Thank you so much for this. It gave me a much-needed laugh, and it's nice to know I'm not alone.
So true! 🙂
Word Verification: unrest
That was hilarious. Been there. But what I think is worse is what I like to call "literary agent purgatory". I've had one agent who has had my book for 3 years now (she's just read a revision) and she is on my second book. She "LOVES my writing" but has not signed me. We're not exclusive so I also have the same first manuscript with another agent who told me she couldn't stop thinking about it weeks after she'd read it and she too is reading my second manuscript. But she too will not sign me as a client. (We're also not exclusive). I've heard that my work is "compelling and gripping" and "a home run" but I have NO AGENT!!!! Only agents who would like to sit on my book for literally years without giving me a yes or no answer. Even after extensive revisions they still can't decide. Sometimes I just want to scream CRAP OR GET OFF THE POT PEOPLE.
But hey, I'm on the right track I guess.
Julia Weston says
I really needed this today. 🙂 Thank you
I loved this post, and I needed the spirit lift today. I'm in stage five for my first book, stage four for my second – it's a realy really good book if someone would just take a look, I swear it; [see how desperate we writers can get] and still hovering around stage three for my third. At least I've never gone back to stage one, and I've learned there's no point in anger or in comparing myself to author X.
Anyway, I'm writing a fourth now, and the next round of queries will begin. Why I don't know, unless maybe I just don't want the cycle to ever end.
Beth Terrell says
What a perfect description of the rejection-assimilation process. Great post. Thank you for putting it so well.
Amber Argyle-Smith says
Oh, heavens! I do know all about agent submission hell. Yes I do.
sue laybourn says
Brilliant and absolutely true, every last word of it.
I could've written this myself if I wasn't wrapped up in working on shiny new idea. 😀
This is so true! Great post!
Very funny and oh, so true!
Wow. This is really scary because it describes me exactly. As a matter of fact, have you been watching me and reading my thoughts?

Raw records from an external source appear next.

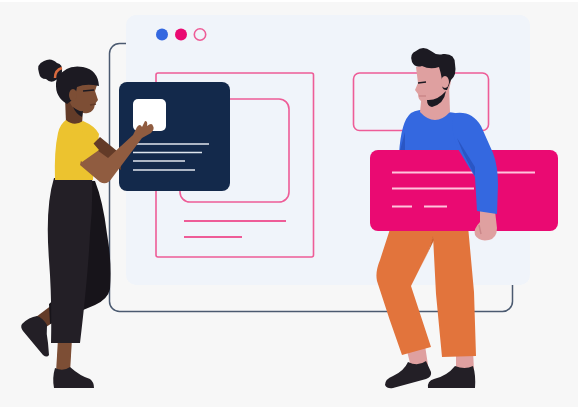
<!DOCTYPE html>
<html lang="en">
<head>
<meta charset="utf-8">
<title>Two people arranging interface cards</title>
<style>
:root {
  --page: #f7f7f7;
  --panel: #f0f4fa;
  --navy: #13294b;
  --outline: #4b5a70;
  --pink: #ea0a72;
  --wire: #ee5c97;
  --blue: #3468e0;
  --blue-shade: #2a56c4;
  --yellow: #ecc32f;
  --orange: #e2743c;
  --orange-shade: #cf6530;
  --black: #231f26;
  --black-shade: #17141a;
  --hair: #1c1a22;
  --brown: #7d4e35;
  --brown-shade: #633b28;
  --arm: #905c40;
  --rose: #dfa0a0;
  --rose-shade: #cb8789;
  --white: #ffffff;
}
html, body { margin: 0; height: 100%; overflow: hidden; background: var(--page); }
svg { display: block; width: 578px; height: 407px; }
.wire { fill: none; stroke: var(--wire); stroke-width: 1.6; }
.wire-text { stroke: var(--wire); stroke-width: 1.8; }
.card-text { stroke: #dfe5ee; stroke-width: 1.7; }
.pink-text { stroke: #ffc3dc; stroke-width: 2; }
</style>
</head>
<body>
<svg viewBox="0 0 578 407" role="img" aria-label="A woman and a man placing cards into a browser window layout">
  <rect id="background" width="578" height="407" fill="var(--page)"/>
  <rect width="578" height="2" fill="var(--white)"/>

  <g id="browser-window">
    <rect x="109.500" y="43.500" width="403" height="268" rx="10" fill="none" stroke="var(--outline)" stroke-width="1.500"/>
    <rect x="126" y="15" width="404" height="270" rx="10" fill="var(--panel)"/>
    <circle cx="162" cy="34.500" r="6" fill="var(--blue)"/>
    <circle cx="181" cy="34.500" r="6" fill="var(--pink)"/>
    <circle class="wire" cx="200" cy="34.500" r="5.700"/>
  </g>

  <g id="wireframe">
    <rect class="wire" x="156" y="73" width="157.500" height="184" rx="2"/>
    <rect class="wire" x="180" y="99" width="109" height="103" rx="10"/>
    <path class="wire-text" d="M184 221H286M184 237H242"/>
    <rect class="wire" x="353.500" y="73" width="135" height="57.500" rx="6"/>
  </g>

  <g id="woman">
    <g id="woman-legs">
      <path d="M56 302L36 317L46 327L63 316Z" fill="var(--brown-shade)"/>
      <path d="M37 316Q29 317 22 324Q20 327 23 331L43 355Q47 358 49 355L48 343Q46 334 47 325Q43 318 37 316Z" fill="var(--black)"/>
      <path d="M80 180L95 181Q103 201 107 234Q112 262 110 289Q108 299 95 305L50 324L49 304L80 276Z" fill="var(--black-shade)"/>
      <path d="M58 338H72L70 373H56Z" fill="var(--brown)"/>
      <path d="M55 368Q63 372 70 367Q80 376 90 379Q94 382 94 388H54Q52 378 55 368Z" fill="var(--black)"/>
      <path d="M54 178H92Q93 205 90 234Q88 276 80 343H51Q52 299 49 260Q45 207 54 178Z" fill="var(--black)"/>
    </g>
    <path id="woman-neck" d="M65 97L83 108L82 125Q73 130 66 123Z" fill="var(--brown-shade)"/>
    <path id="blouse" d="M66 120Q74 127 83 121Q95 126 99 134L97 151L94 161L93 180H55Q54 151 58 133Q60 124 66 120Z" fill="var(--yellow)"/>
    <g id="woman-head">
      <path d="M66 82H98L95 91L98 100L95 104Q94 112 88 113Q75 115 69 101Z" fill="var(--brown)"/>
      <path d="M73 107Q79 112 83 111L82 117Q76 114 73 107Z" fill="var(--hair)"/>
      <path d="M90 105L96 104" stroke="var(--brown-shade)" stroke-width="1.500"/>
      <path d="M83 91L94 90" stroke="var(--hair)" stroke-width="1.500"/>
      <path d="M57 78Q66 64 83 67Q98 70 99 86Q86 83 77 87Q76 95 71 101L67 104Q55 97 56 83Z" fill="var(--hair)"/>
      <path d="M39 73Q36 64 44 61Q51 57 57 63Q63 64 62 72Q61 78 56 80Q51 84 46 79Q40 79 39 73Z" fill="var(--hair)"/>
      <path d="M55 78Q55 70 62 68" fill="none" stroke="#d96a3f" stroke-width="2.500"/>
      <ellipse cx="73" cy="95" rx="4" ry="6" fill="var(--brown)"/>
    </g>
  </g>

  <g id="navy-card">
    <rect x="119" y="82" width="111" height="109" rx="8" fill="var(--navy)"/>
    <rect x="133" y="99" width="33" height="32" rx="5" fill="var(--white)"/>
    <path class="card-text" d="M133 144H209M133 152.500H202M133 161H185M133 170H195"/>
  </g>

  <g id="woman-arms">
    <path d="M93 144L100 137L117 151L121 146V170L104 158L81 158Z" fill="var(--brown-shade)"/>
    <path d="M82 156L97 150L108 158L133 135L137 127Q140 123 142 127L145 121Q148 121 147 126Q152 122 153 126Q155 129 151 133L142 138L112 178Q107 186 100 182L80 165Z" fill="var(--arm)"/>
    <path d="M73 130Q82 127 88 137L99 150L82 162Q72 151 70 139Z" fill="var(--yellow)"/>
  </g>

  <g id="man-legs">
    <path d="M405 343L424 339L428 365L411 367Z" fill="var(--rose)"/>
    <path d="M408 362Q418 367 426 361L431 372Q432 377 426 379L393 388Q387 389 385 385Q385 379 393 376Q404 371 408 362Z" fill="var(--black)"/>
    <path d="M456 350H473L474 371H456Z" fill="var(--rose)"/>
    <path d="M455 366Q465 370 473 366Q476 375 475 388H428Q427 381 434 379Q447 376 455 366Z" fill="var(--black)"/>
    <path d="M391 226H437L428 252L411 286L431 347L402 355Q389 319 377 281Q375 272 380 260Z" fill="var(--orange)"/>
    <path d="M417 226H468L474 292L476 356L442 357L436 294L433 236Z" fill="var(--orange)"/>
    <path d="M433 236L428 252L420 269L434 240Z" fill="var(--orange-shade)"/>
  </g>

  <g id="man-torso">
    <path d="M411 113Q424 106 447 112Q468 113 475 124L480 154H399Q401 121 411 113Z" fill="var(--blue)"/>
    <path d="M405 132L399 154H405Z" fill="var(--blue-shade)"/>
    <path d="M422 92L449 84L450 112Q435 128 420 112Z" fill="var(--rose)"/>
  </g>
  <g id="man-head">
    <path d="M416 67Q429 61 447 64L451 80Q449 98 438 102Q427 106 421 101Q418 99 418 94L415 90L418 83Z" fill="var(--rose)"/>
    <path d="M418 83L426 82" stroke="var(--hair)" stroke-width="1.500"/>
    <path d="M419 96L426 96" stroke="var(--rose-shade)" stroke-width="1.500"/>
    <path d="M427 100Q437 101 446 91Q444 104 432 107Q427 106 427 100Z" fill="var(--hair)"/>
    <path d="M412 62Q409 54 416 51Q423 45 431 51Q437 56 443 54Q455 53 455 64Q457 75 451 80L447 90Q441 91 442 80Q441 73 439 67Q430 70 422 66Q415 68 412 62Z" fill="var(--hair)"/>
    <ellipse cx="445" cy="82" rx="4" ry="6" fill="var(--rose)"/>
  </g>

  <g id="pink-card">
    <rect x="370" y="150" width="188" height="81" rx="8" fill="var(--pink)"/>
    <path class="pink-text" d="M392 172.500H535M392 188.500H474M392 206.500H412M424 206.500H447"/>
  </g>

  <g id="man-arm">
    <path d="M480 210L495 211L497 228Q497 238 489 240Q479 242 475 235Q473 229 480 222Z" fill="var(--rose)"/>
    <path d="M479 225L481 234" stroke="var(--rose-shade)" stroke-width="1.500"/>
    <path d="M456 113Q472 111 481 126L493 153Q498 166 498 185L497 214L477 211L475 177L458 149Q448 123 456 113Z" fill="var(--blue)"/>
    <path d="M457 138L463 153L475 176V167Z" fill="var(--blue-shade)"/>
  </g>
</svg>
</body>
</html>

I'm actually going to print this and tack it to my wall. Good stuff.
I love it. This is so absolutely true. It's encouraging to know that we're not alone in this insanity!